Work required: Scan the entries below. Return every line that includes "width".

--- Data records Enclosed Below ---

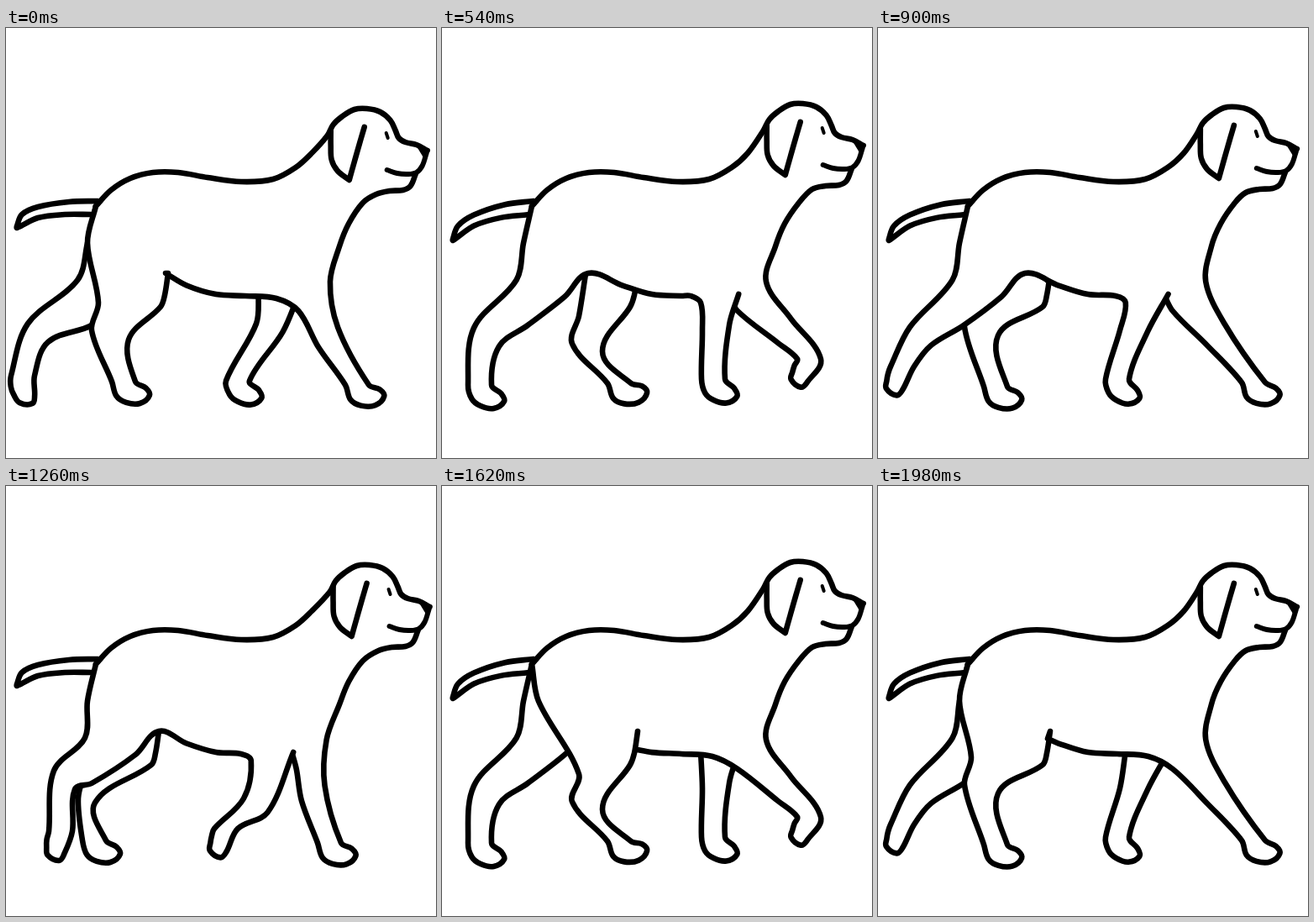
Recreate the animation shown at these times as an HTML page with a canvas. Size 512x512 px, loop 2.16 s.

```html
<!DOCTYPE html>
<html lang="en">
<head>
<meta charset="utf-8">
<title>Walking dog</title>
<style>
  html, body { margin: 0; width: 100%; height: 100%; overflow: hidden; background: #fff; }
  canvas { display: block; width: 512px; height: 512px; }
</style>
</head>
<body>
<canvas id="stage" width="512" height="512"></canvas>
<script>
const ctx = document.getElementById('stage').getContext('2d');
const STEP = 180, STEPS = 12;

const parse = text => text.split(' ').map(p => p.split(',').map(Number));
const shift = (pts, [dx, dy]) => pts.map(([x, y]) => [x + dx, y + dy]);
const corner = (x, y) => [[x, y], [x, y]];

const BACK = parse('107,212 125,193 148,179 175,172 205,172 240,178 280,183 318,180 345,166 364,149');
const SKULL = parse('382,128 389,115 400,105 414,97 429,96 445,100 457,110 463,122 467,131 475,136 488,139 501,146');
const CHIN = parse('440,198 456,194 472,193 481,188 487,174');
const CHEST = parse('397,260 408,233 425,208');
const MOUTH = parse('453,169 465,173 478,174 488,172 495,164 500,149');
const EAR = parse('386,122 386,140 387,157 394,170 408,181 408,181 415,156 421,135 426,118');
const EYE = parse('452,125 454,131');
const NOSE = parse('487,139 503,144 498,157');
const TAIL = parse('109,206 75,207 38,213 19,222 13,236 13,238 38,226 70,222 102,222');
const PAW = parse('-9,17 2,25 18,27 30,18 26,9');

// One stride of a leg; the far leg is half a stride behind.
// Hind: hock x, y, shin width, ankle x, y, paw tilt, groin x
const HIND = [
  [102, 360, 44, 140, 421, -3, 193], [86, 372, 20, 105, 422, -3, 182],
  [48, 358, 32, 59, 429, 5, 187], [38, 357, 30, 45, 425, 3, 174],
  [34, 354, 30, 33, 412, 45, 172], [38, 356, 25, 29, 403, 70, 175],
  [26, 352, 24, 20, 414, 40, 177], [57, 339, 25, 65, 411, 62, 182],
  [119, 356, 33, 153, 421, -8, 211], [155, 376, 36, 211, 423, -12, 233],
  [128, 366, 38, 178, 424, -8, 217], [103, 356, 40, 140, 427, -4, 205]
];
// Front: knee x, y, ankle x, y, paw tilt
const FRONT = [
  [372, 380, 418, 425, -8], [352, 375, 385, 425, -5],
  [323, 365, 350, 420, 0], [310, 360, 323, 418, 5],
  [298, 360, 305, 420, 5], [288, 360, 285, 418, 10],
  [298, 352, 276, 420, 5], [283, 372, 262, 408, 70],
  [368, 370, 397, 398, 70], [400, 375, 437, 394, 75],
  [392, 375, 443, 408, 30], [392, 378, 447, 422, -5]
];

const bellyY = x => 319 - 27 * ((290 - x) / 97) ** 3;

// Ankle and paw; the tilt grows from heel to toe.
function foot(x, y, tilt) {
  const paw = PAW.map(([px, py], i) => {
    const a = tilt * Math.PI / 180 * Math.min(1, (i + 2) / 4);
    return [x + px * Math.cos(a) - py * Math.sin(a), y + px * Math.sin(a) + py * Math.cos(a)];
  });
  return [[x - 14, y], ...paw, [x + 14, y]];
}

function hindLeg([hx, hy, width, ax, ay, tilt, groin], near) {
  const fore = hx > 80;
  const thigh = fore ? [hx + 8, hy - 33] : [78 + 0.28 * hx, 300];
  const hip = [97 + Math.max(0, thigh[0] - 112) * 0.35, 256];
  const top = near || !fore ? [[107, 212], hip] : [[thigh[0] + 8, thigh[1] - 50]];
  const front = fore
    ? [[groin - 9, 332], [groin - 4, 318], ...corner(groin, 292), ...corner(groin - 3, Math.max(292, bellyY(groin)))]
    : [[102, 354], [groin - 28, 320], [groin, 292]];
  return [...top, thigh, [hx, hy], ...foot(ax, ay, tilt),
    [hx + width, hy + (fore ? 0.25 * width : 22)], ...front];
}

function frontLeg([kx, ky, ax, ay, tilt], near, head) {
  const len = Math.hypot(ax - kx, ay - ky);
  const knee = [kx + 33 * (ay - ky) / len, ky - 33 * (ax - kx) / len];
  const leg = [[kx, ky], ...foot(ax, ay, tilt), knee];
  if (kx > 340) {
    const shoulder = [300 + 0.13 * kx, 337];
    return [near ? [322, 322] : [340, 316], shoulder, ...leg,
      [387 - 1.5 * head[0], 302], ...CHEST, ...shift(CHIN, head)];
  }
  const top = 122 + 0.6 * kx;
  const start = near ? [[top - 12, 319], [top, 327]] : [[top, 316]];
  return [...start, ...leg, [230 + 0.36 * knee[0], 317]];
}

// Smooth curve whose handles scale with the length of each span.
function trace(pts) {
  const dir = pts.map((p, i) => {
    const a = pts[Math.max(i - 1, 0)], b = pts[Math.min(i + 1, pts.length - 1)];
    const len = Math.hypot(b[0] - a[0], b[1] - a[1]) || 1;
    return [(b[0] - a[0]) / len, (b[1] - a[1]) / len];
  });
  ctx.beginPath();
  ctx.moveTo(...pts[0]);
  for (let i = 1; i < pts.length; i++) {
    const a = pts[i - 1], b = pts[i], u = dir[i - 1], v = dir[i];
    const h = Math.hypot(b[0] - a[0], b[1] - a[1]) / 3;
    ctx.bezierCurveTo(a[0] + u[0] * h, a[1] + u[1] * h, b[0] - v[0] * h, b[1] - v[1] * h, b[0], b[1]);
  }
}

function stroke(pts, width = 6.6) {
  trace(pts);
  ctx.lineWidth = width;
  ctx.stroke();
}

function drawHead(head) {
  stroke([...BACK, ...shift(SKULL, head)]);
  stroke(shift(EAR, head));
  stroke(shift(MOUTH, head), 6);
  stroke(shift(EYE, head), 4);
  ctx.fillStyle = '#000';
  ctx.beginPath();
  shift(NOSE, head).forEach(p => ctx.lineTo(...p));
  ctx.fill();
}

function drawBody(step, head) {
  const hind = hindLeg(HIND[step], true);
  const front = frontLeg(FRONT[step], true, head);
  const groin = HIND[step][6];
  const belly = [215, 250, 285]
    .filter(x => x > groin + 8 && x < front[0][0] - 3)
    .map(x => [x, bellyY(x)]);
  const outline = [...hind, ...belly, ...front];
  trace(outline);
  if (FRONT[step][0] < 340) ctx.lineTo(385, 245);
  ctx.lineTo(400, 200);
  ctx.lineTo(112, 207);
  ctx.fill();
  stroke(outline);
}

function draw(ms) {
  const step = Math.floor(ms / STEP) % STEPS;
  const far = (step + STEPS / 2) % STEPS;
  const beat = step % 6;
  const head = [0.7 + 3.3 * Math.sin(beat * Math.PI / 3), 2 * Math.abs(beat - 3) - 6];
  const droop = beat < 2 ? 0 : 15;

  ctx.fillStyle = '#fff';
  ctx.fillRect(0, 0, 512, 512);
  ctx.strokeStyle = '#000';
  ctx.lineCap = ctx.lineJoin = 'round';
  stroke(TAIL.map(([x, y]) => [x, y + droop * ((109 - x) / 96) ** 1.5]));
  stroke(hindLeg(HIND[far], false));
  stroke(frontLeg(FRONT[far], false, head));
  drawBody(step, head);
  drawHead(head);
}

const start = performance.now();
function tick() {
  draw(performance.now() - start);
  requestAnimationFrame(tick);
}
tick();
</script>
</body>
</html>
```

--- End of Enclosed Data records ---

Reply to the task:
  html, body { margin: 0; width: 100%; height: 100%; overflow: hidden; background: #fff; }
  canvas { display: block; width: 512px; height: 512px; }
<canvas id="stage" width="512" height="512"></canvas>
// Hind: hock x, y, shin width, ankle x, y, paw tilt, groin x
function hindLeg([hx, hy, width, ax, ay, tilt, groin], near) {
    [hx + width, hy + (fore ? 0.25 * width : 22)], ...front];
function stroke(pts, width = 6.6) {
  ctx.lineWidth = width;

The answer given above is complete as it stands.